Spanish studio Stone Designs have converted a log cabin into a cafe at a ski station near Teruel, Spain, using climbing ropes and felt.
Called El Portillo, the cafe features pine benches with steel legs covered in the same red ropes that zig-zag across the space.
The lighting consists of polycarbonate cylinders that have green felt panels draped over them, secured together with red buttons.
The black-painted exterior has been decorated with illustrations of mythical creatures by graphic designer Pepa Prieto.
Here is some more information from the designers:
El Portillo is a cabin located at Javalambre ski station in Teruel.
It is a typical Canadian wood cabin, made of tree trunks with a pitched roof. The project consisted of reconverting the space, which up until now had been uncared for both in terms of design and operation, into a hamburger cafe to cater for a specific zone of the station.
As you can imagine, when the Aramón Group offered the project to Stone Designs, the latter did not think twice about saying yes; it seemed the perfect project for them. It was a ski station, in the midst of nature, in a completely snow filled landscape; a wooden cabin, made to measure.
The initial idea was to create an interior and exterior that would co-exist harmoniously and mutually complement each other, and in this way take as much advantage as possible of the cabin. Given that it would only operate in the winter, taking into account the constant presence of snow, the first idea was that the cabin should form part of the landscape.
In winter, with the snow on the mountain, everything becomes a contrast of black and white, that is, snow covers everything and anything not covered is dark in colour. This is why it was decided to paint the whole of the outside of the cabin black, so that it would contrast with the snowy landscape and, at the same time, form part of this landscape.
Once this idea was clear it was decided that, to obtain the desired effect, it had to be brought to life, which immediately brought to mind the idea of collaboration with the graphic artist Pepa Prieto who, as on other occasions, was pleased to collaborate with them.
She was finally responsible for giving life to all the creatures that since then have inhabited the walls of the cabin. The only colour used to create these creatures was white, because in this way, they appear to emerge out of the snowy ground.
The inside has been approached in a completely different way and, whilst the outside is black, the interior has been painted white, seeking to take advantage of the scarce light on cloudy days and creating a cosy space in which to take refuge during the harshest days of winter. It has been endeavoured to use the fewest number of elements possible so that, in the end, the furniture becomes the means used to create the topography and unique dialogue of the establishment. As the space had a very marked shape, it was decided to use a red climbing rope as an element of distortion that would soften its lines, creating a vision of the area that is less static, filling it with movement and life.

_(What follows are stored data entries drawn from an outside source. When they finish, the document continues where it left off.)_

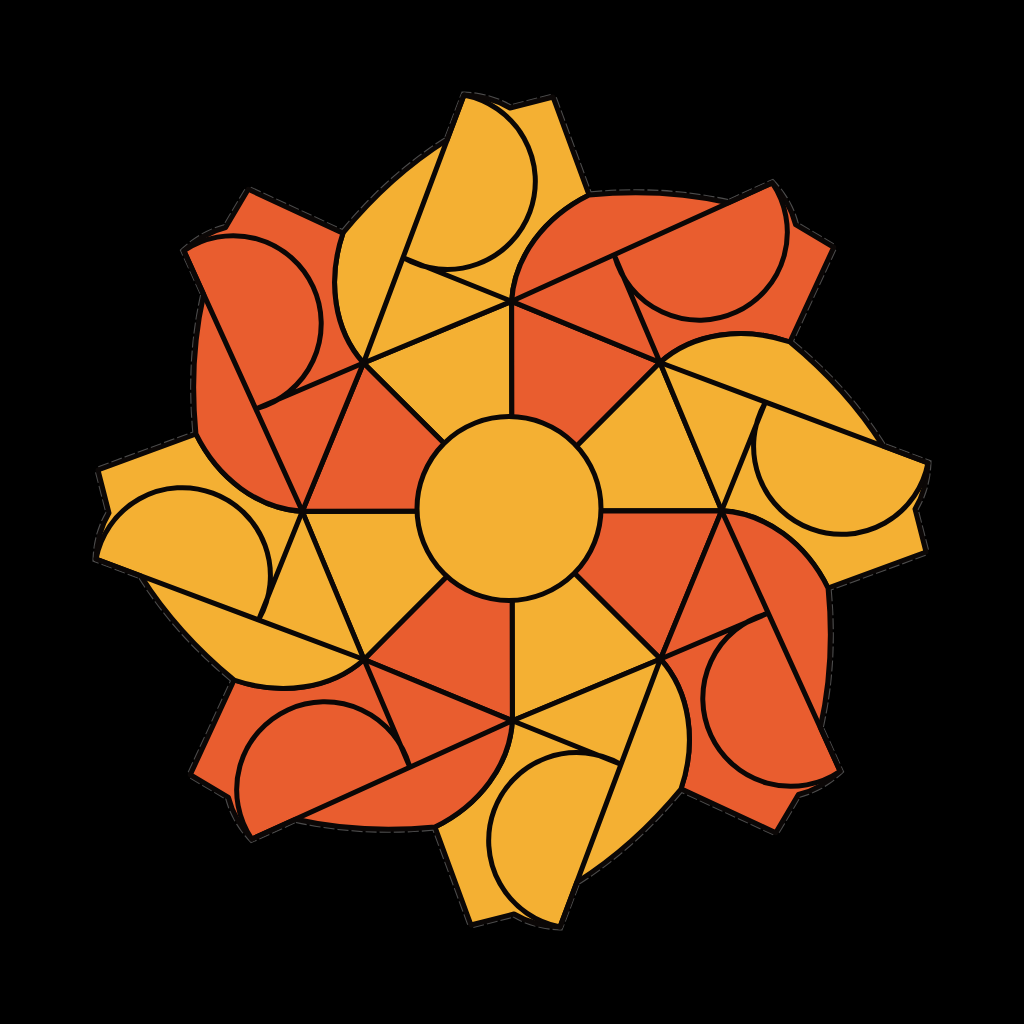
<!DOCTYPE html>
<html lang="en">
<head>
<meta charset="utf-8">
<title>Geometric flower rosette</title>
<style>
:root { --ground: #000; --ink: #0b0706; --amber: #f4b033; --orange: #e95d2f; --rim: #4c4c4c; }
html, body { margin: 0; width: 1024px; height: 1024px; overflow: hidden; background: var(--ground); }
svg { display: block; }
.rim { fill: none; stroke: var(--rim); stroke-width: 7; stroke-dasharray: 11 3; }
.flower { stroke: var(--ink); stroke-width: 5; stroke-linejoin: round; stroke-linecap: round; }
.amber { fill: var(--amber); }
.orange { fill: var(--orange); }
.detail { fill: none; }
</style>
</head>
<body>
<svg width="1024" height="1024" viewBox="0 0 1024 1024" role="img" aria-label="Eight-petal geometric flower in amber and orange on black">
  <defs>
    <path id="petal-outline" d="M363.5 363C334 330 327 280 343 233Q390 176 447 140L464 95Q490 96 510 108L553 97L589 195C544.5 216.8 514 257 511.6 301.3Z"/>
    <g id="petal">
      <path d="M363.5 363L511.6 301.3L512 511Z"/>
      <use href="#petal-outline"/>
      <path class="detail" d="M363.5 363L464 95A88 88 0 1 1 404 258L511.6 301.3"/>
    </g>
    <g id="petal-pair">
      <use href="#petal" class="amber"/>
      <use href="#petal" class="orange" transform="rotate(45 512 511)"/>
    </g>
    <g id="rim-pair">
      <use href="#petal-outline"/>
      <use href="#petal-outline" transform="rotate(45 512 511)"/>
    </g>
  </defs>
  <rect width="1024" height="1024" fill="var(--ground)"/>
  <g class="rim">
    <use href="#rim-pair"/>
    <use href="#rim-pair" transform="rotate(90 512 511)"/>
    <use href="#rim-pair" transform="rotate(180 512 511)"/>
    <use href="#rim-pair" transform="rotate(270 512 511)"/>
  </g>
  <g class="flower">
    <use href="#petal-pair"/>
    <use href="#petal-pair" transform="rotate(90 512 511)"/>
    <use href="#petal-pair" transform="rotate(180 512 511)"/>
    <use href="#petal-pair" transform="rotate(270 512 511)"/>
    <circle class="amber" cx="509" cy="508.5" r="92"/>
  </g>
</svg>
</body>
</html>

Under this red line, there are a series of Nordic style tables made of natural pine with the edges in the corporate green of the group which is thus presented to users, but is not overpowering. For seating, benches were designed that form a link between the space and the rest of the furniture, as, not only are they made from natural pinewood, but the rails on which they are supported are steel rods covered with the same rope that softens the space's shape, thus achieving the feeling that all the elements form part of one same ensemble.
To create individual lighting, lamps have been hung over the tables. These were created specifically for the project and consist in a polycarbonate cylinder covered with textile tiles that give the space great warmth. The bar zone has been decorated with a black band that remits to the outside of the cabin and creates contrast that gives the space depth. The most uninhibited character comes from the menus; a true reflection of the sassiness of their creators, they are written directly on pieces of masking tape, which means that they can be changed when necessary without having to resort to professionals.
To accentuate the mountain character of the cabin, a series of "trophies" have been designed for the Aramón Group, which represent deer horns, but carried out in such a way that they almost seem a joke of their source of inspiration. Indeed, the first impression one gets upon entering is one of surprise, as it is does not present the typical topography of an establishment in these types of surroundings where dark colours usually prevail, with overloaded spaces seeking warmth, which in this case is achieved in a much simpler manner, providing solutions that are much more effective for this purpose